According to the World Health Organization (WHO), there are now over 93,000 confirmed cases of coronavirus all over the world, and the death toll has climbed to over 3,000. California has pronounced a state-wide emergency after the first life was lost due to the outbreak. Iran is set to limit travel between major cities, while the Swiss government banned gatherings of more than 1000 people. Apple warned retail employees about the shortage of replacement iPhones, F8 conference (along with many other events) has been cancelled.
Depending on how the situation develops, the UK might send employees to work from home for three months – a decision many other countries might need to consider as well. Companies with employees in the most affected areas have already issued a work from home order, but many more have banned travel to these countries.
The predictions from the International Air Transport Association (Iata) state that the airlines industry could be losing up to $113 billion this year, and the collapse of British airliner Flybe is proof that this industry needs plans which will protect it.
Generally, business around the world have been affected by coronavirus in three major ways, and we’ll explore them in this article:
- Supply chains have been disrupted;
- Number of consumers is lowering;
- Work limitations.
Disrupted Supply Chains
China is the world’s largest supplier, so naturally businesses from everywhere are heavily affected when Chinese factories close down. Which is exactly what happened with the outbreak of coronavirus.
Technology and automotive sectors are two sectors which suffered the most, since China accounts for 30% of global exports of electric and eclectic components. Lockdown of the Chinese Apple factories is the main reason Apple reported that they expect loss in revenue in Q1 of 2020. Samsung has been flying parts from China to factories in Vietnam to try and keep up with the production because their trucks weren’t allowed to cross the border. Jaguar Land Rover was flying parts in suitcases, so they could continue making cars in the UK without interruption.
Lower Consumer Numbers
Consumer-facing businesses keep counting their losses because they keep losing Chinese customers. This is especially true for luxury brands, whose pool of customers is almost 50% of the Chinese descent. According to some economists, the drop of 10% in Chinese spending in Q1 could lead to a 4% drop in annual profits.
In general, consumers in China have been spending only the 3rd of what they used to, and it can be expected that the same thing will happen around the world as the virus is spreading even more.
Work from home exploded in a short period of time, but the managers are facing a completely new set of challenges since the whole companies are now working remotely. Corporate travels have been banned, or limited only to the most important business matters.
Even though many companies already have work from home policies in place, it’s rare that entire company or branch suddenly works from home.

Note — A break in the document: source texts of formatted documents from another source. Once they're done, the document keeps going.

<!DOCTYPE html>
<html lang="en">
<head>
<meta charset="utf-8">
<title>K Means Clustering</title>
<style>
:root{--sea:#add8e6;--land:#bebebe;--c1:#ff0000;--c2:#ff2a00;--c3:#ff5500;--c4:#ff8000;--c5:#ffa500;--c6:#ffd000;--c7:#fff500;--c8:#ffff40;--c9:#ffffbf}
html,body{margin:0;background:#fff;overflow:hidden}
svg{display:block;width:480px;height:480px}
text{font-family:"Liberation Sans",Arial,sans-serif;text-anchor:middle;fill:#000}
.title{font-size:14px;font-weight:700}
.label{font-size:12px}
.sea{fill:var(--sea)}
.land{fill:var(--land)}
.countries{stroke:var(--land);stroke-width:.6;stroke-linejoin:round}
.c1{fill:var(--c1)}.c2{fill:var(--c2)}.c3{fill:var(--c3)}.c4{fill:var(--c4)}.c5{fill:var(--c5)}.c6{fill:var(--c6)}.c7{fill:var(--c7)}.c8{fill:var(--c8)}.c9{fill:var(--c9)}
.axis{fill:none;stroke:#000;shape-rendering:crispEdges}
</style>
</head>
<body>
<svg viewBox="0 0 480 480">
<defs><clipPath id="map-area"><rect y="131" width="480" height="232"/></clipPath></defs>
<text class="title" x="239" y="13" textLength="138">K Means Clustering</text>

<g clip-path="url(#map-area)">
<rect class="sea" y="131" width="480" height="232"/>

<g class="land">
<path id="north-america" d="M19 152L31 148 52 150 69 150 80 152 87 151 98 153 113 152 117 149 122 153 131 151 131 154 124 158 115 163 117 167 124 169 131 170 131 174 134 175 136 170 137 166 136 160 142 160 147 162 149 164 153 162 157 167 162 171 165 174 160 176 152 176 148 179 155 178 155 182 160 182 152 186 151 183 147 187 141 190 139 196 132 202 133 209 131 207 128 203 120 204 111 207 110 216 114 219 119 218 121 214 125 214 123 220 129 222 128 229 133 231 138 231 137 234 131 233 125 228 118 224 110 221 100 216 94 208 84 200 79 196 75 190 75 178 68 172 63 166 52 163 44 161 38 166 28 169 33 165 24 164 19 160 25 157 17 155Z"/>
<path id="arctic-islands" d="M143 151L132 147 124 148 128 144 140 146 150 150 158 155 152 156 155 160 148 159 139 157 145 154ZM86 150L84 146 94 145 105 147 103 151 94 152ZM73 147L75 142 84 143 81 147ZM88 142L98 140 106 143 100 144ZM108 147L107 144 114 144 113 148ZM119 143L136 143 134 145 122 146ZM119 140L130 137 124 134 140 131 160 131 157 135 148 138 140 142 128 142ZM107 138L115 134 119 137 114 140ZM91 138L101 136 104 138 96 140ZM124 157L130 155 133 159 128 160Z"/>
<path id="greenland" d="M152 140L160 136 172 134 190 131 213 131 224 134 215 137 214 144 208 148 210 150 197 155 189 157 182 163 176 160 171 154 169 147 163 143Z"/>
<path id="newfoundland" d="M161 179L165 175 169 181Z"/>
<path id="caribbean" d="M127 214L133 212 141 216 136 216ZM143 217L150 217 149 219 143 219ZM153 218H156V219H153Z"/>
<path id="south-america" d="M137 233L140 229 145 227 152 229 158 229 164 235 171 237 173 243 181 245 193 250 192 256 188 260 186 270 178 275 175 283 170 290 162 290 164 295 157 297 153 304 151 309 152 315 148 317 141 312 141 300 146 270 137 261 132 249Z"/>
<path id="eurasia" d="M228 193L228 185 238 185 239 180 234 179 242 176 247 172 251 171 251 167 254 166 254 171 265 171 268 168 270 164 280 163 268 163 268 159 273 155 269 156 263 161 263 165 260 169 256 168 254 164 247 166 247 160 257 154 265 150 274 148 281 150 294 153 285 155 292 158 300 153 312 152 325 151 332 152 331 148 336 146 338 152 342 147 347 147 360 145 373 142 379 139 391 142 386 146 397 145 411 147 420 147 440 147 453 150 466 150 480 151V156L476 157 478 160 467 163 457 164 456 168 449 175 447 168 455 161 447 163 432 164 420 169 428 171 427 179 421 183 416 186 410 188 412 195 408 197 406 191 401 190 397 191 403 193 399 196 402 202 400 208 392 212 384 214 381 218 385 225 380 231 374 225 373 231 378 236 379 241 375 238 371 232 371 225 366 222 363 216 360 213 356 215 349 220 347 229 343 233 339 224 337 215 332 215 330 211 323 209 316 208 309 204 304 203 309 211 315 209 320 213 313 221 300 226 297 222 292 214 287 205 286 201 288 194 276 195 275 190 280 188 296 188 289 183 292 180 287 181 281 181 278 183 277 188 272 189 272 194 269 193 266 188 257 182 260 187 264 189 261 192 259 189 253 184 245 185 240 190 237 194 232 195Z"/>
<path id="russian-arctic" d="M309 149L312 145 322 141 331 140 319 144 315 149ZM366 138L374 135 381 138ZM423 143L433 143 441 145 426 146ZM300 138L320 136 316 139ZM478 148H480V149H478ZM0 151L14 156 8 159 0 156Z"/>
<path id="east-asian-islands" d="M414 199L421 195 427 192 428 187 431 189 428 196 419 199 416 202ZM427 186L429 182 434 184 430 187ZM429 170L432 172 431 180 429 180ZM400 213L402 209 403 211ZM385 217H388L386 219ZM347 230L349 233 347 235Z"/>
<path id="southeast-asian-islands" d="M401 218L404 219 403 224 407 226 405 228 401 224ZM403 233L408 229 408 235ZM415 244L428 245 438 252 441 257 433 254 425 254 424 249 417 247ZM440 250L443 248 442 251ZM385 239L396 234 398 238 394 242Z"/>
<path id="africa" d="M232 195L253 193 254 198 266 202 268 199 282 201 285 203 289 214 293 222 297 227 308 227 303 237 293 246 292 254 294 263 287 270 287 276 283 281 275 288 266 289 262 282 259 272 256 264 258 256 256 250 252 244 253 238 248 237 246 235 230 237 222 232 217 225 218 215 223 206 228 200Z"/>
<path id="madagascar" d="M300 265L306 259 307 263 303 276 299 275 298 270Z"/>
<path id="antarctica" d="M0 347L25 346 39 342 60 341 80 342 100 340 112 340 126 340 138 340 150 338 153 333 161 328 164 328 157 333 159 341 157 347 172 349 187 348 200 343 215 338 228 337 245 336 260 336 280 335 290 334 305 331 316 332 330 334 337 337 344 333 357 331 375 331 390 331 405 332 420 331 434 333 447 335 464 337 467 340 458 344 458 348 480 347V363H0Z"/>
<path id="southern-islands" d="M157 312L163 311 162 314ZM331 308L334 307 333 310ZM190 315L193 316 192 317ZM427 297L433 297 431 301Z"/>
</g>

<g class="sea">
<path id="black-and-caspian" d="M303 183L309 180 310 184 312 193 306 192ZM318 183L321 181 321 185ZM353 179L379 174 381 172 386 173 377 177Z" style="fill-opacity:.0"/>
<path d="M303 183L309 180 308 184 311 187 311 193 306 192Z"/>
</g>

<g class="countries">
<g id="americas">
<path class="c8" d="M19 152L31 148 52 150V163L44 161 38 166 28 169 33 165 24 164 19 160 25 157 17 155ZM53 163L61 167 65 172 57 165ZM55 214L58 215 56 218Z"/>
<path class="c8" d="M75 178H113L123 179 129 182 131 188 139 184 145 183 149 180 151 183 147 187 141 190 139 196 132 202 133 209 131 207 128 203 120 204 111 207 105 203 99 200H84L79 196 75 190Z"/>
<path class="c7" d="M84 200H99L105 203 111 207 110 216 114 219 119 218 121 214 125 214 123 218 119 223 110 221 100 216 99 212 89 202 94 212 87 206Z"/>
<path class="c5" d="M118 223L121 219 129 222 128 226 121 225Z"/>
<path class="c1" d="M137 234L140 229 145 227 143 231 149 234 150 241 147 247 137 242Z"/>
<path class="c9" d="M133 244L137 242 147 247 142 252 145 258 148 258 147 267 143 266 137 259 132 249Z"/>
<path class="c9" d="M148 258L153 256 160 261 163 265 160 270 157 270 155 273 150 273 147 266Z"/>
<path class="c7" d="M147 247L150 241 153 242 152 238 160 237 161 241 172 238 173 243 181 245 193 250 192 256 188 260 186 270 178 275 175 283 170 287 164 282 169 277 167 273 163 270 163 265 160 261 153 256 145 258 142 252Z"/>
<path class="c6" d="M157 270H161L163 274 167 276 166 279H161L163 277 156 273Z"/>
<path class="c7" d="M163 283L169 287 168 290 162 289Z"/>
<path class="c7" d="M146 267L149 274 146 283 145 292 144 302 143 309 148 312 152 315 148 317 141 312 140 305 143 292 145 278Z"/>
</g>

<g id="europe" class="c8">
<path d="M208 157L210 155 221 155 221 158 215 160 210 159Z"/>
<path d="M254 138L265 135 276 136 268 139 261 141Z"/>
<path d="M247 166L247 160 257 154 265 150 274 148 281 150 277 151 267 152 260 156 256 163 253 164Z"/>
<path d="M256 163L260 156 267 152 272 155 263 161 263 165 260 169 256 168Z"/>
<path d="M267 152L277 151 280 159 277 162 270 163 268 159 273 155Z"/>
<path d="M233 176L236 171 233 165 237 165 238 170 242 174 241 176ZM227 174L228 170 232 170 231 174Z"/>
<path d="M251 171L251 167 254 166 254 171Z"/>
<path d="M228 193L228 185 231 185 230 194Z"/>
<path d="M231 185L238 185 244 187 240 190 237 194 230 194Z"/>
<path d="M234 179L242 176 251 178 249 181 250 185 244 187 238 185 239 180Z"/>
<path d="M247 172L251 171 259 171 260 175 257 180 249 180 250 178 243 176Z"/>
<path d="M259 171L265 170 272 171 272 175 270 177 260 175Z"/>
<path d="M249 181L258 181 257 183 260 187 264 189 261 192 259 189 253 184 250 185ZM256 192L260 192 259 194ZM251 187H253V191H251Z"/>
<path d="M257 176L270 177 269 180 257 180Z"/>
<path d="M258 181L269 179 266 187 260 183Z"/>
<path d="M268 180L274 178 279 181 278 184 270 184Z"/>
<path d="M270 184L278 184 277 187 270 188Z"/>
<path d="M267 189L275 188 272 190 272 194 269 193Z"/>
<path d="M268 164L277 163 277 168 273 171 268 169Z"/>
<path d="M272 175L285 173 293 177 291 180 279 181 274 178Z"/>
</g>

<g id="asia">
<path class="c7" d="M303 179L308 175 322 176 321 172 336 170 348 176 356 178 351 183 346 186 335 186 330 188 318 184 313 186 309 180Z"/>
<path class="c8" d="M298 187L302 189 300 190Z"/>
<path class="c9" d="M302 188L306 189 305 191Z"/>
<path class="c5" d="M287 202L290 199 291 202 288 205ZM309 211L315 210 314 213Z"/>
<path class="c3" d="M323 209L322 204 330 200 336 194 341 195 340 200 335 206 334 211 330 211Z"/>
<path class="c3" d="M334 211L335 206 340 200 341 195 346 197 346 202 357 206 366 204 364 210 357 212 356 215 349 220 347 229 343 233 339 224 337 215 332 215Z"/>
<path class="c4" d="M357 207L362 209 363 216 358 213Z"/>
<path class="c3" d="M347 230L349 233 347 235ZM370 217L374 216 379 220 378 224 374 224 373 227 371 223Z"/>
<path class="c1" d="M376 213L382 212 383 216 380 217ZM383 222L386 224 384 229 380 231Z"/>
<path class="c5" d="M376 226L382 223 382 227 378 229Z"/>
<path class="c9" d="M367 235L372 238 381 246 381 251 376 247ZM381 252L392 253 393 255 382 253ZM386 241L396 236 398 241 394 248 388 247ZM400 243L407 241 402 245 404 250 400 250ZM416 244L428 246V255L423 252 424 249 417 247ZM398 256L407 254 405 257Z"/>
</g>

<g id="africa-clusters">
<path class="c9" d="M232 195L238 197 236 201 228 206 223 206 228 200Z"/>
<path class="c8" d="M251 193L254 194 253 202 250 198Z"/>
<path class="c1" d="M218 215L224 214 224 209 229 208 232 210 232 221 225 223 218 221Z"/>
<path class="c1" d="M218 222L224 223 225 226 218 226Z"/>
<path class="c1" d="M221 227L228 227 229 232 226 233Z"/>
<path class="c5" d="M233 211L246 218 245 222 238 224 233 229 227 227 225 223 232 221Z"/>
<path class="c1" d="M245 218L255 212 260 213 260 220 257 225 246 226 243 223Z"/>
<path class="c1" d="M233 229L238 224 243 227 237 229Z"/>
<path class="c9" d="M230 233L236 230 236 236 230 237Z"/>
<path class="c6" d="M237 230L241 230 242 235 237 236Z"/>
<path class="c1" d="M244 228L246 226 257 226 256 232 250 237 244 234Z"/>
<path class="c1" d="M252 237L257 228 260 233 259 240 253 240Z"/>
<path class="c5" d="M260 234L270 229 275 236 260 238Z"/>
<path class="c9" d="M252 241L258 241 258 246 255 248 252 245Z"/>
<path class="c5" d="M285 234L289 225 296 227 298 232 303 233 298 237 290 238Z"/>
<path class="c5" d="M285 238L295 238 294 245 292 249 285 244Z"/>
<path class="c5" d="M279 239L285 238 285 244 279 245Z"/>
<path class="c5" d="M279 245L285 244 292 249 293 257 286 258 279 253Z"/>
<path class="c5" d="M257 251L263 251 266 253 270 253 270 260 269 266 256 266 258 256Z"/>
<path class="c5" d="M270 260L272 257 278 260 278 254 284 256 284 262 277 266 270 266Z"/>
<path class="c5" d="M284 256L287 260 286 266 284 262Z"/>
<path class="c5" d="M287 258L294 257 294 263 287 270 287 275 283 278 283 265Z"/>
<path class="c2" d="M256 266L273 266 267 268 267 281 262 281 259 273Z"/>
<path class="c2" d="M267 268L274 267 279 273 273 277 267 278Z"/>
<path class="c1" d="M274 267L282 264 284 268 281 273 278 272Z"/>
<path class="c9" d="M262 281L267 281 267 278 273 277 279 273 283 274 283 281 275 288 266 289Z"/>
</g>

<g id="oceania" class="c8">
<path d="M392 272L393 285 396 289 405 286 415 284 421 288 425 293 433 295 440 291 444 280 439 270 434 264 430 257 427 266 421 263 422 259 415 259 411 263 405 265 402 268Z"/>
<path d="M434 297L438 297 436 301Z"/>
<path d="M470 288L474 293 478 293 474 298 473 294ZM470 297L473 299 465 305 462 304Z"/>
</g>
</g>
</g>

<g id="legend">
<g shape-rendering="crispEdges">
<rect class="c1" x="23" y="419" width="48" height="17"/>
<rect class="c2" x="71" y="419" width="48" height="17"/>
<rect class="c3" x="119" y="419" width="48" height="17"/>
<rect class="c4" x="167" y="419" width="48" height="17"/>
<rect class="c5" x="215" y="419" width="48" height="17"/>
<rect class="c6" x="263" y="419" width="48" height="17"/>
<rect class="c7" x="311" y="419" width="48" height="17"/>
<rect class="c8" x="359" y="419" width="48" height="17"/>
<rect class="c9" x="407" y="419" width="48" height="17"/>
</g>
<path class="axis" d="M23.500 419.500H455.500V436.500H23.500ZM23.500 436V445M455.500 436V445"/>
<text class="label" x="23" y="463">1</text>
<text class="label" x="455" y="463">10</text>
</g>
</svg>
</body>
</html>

While this type of work can bring out more productivity, employees and employers who aren’t used to it can run into many challenges.
In a remote environment daily usual things like chatting with coworkers, having lunch together, tracking attendance and having brainstorming sessions in front of a whiteboard are not really possible. Not to mention, asynchronous communication isn’t something all teams are used to.
The fact is that coronavirus outbreak won’t be contained anytime soon, and that companies must prepare while they still have the time. It’s advisable to read up on the best practices for teleworking, investigate how other companies are doing it and rely on numerous work from home guides you can find.
The post Here’s How Coronavirus Is Disrupting the Business World appeared first on Market News Bizz.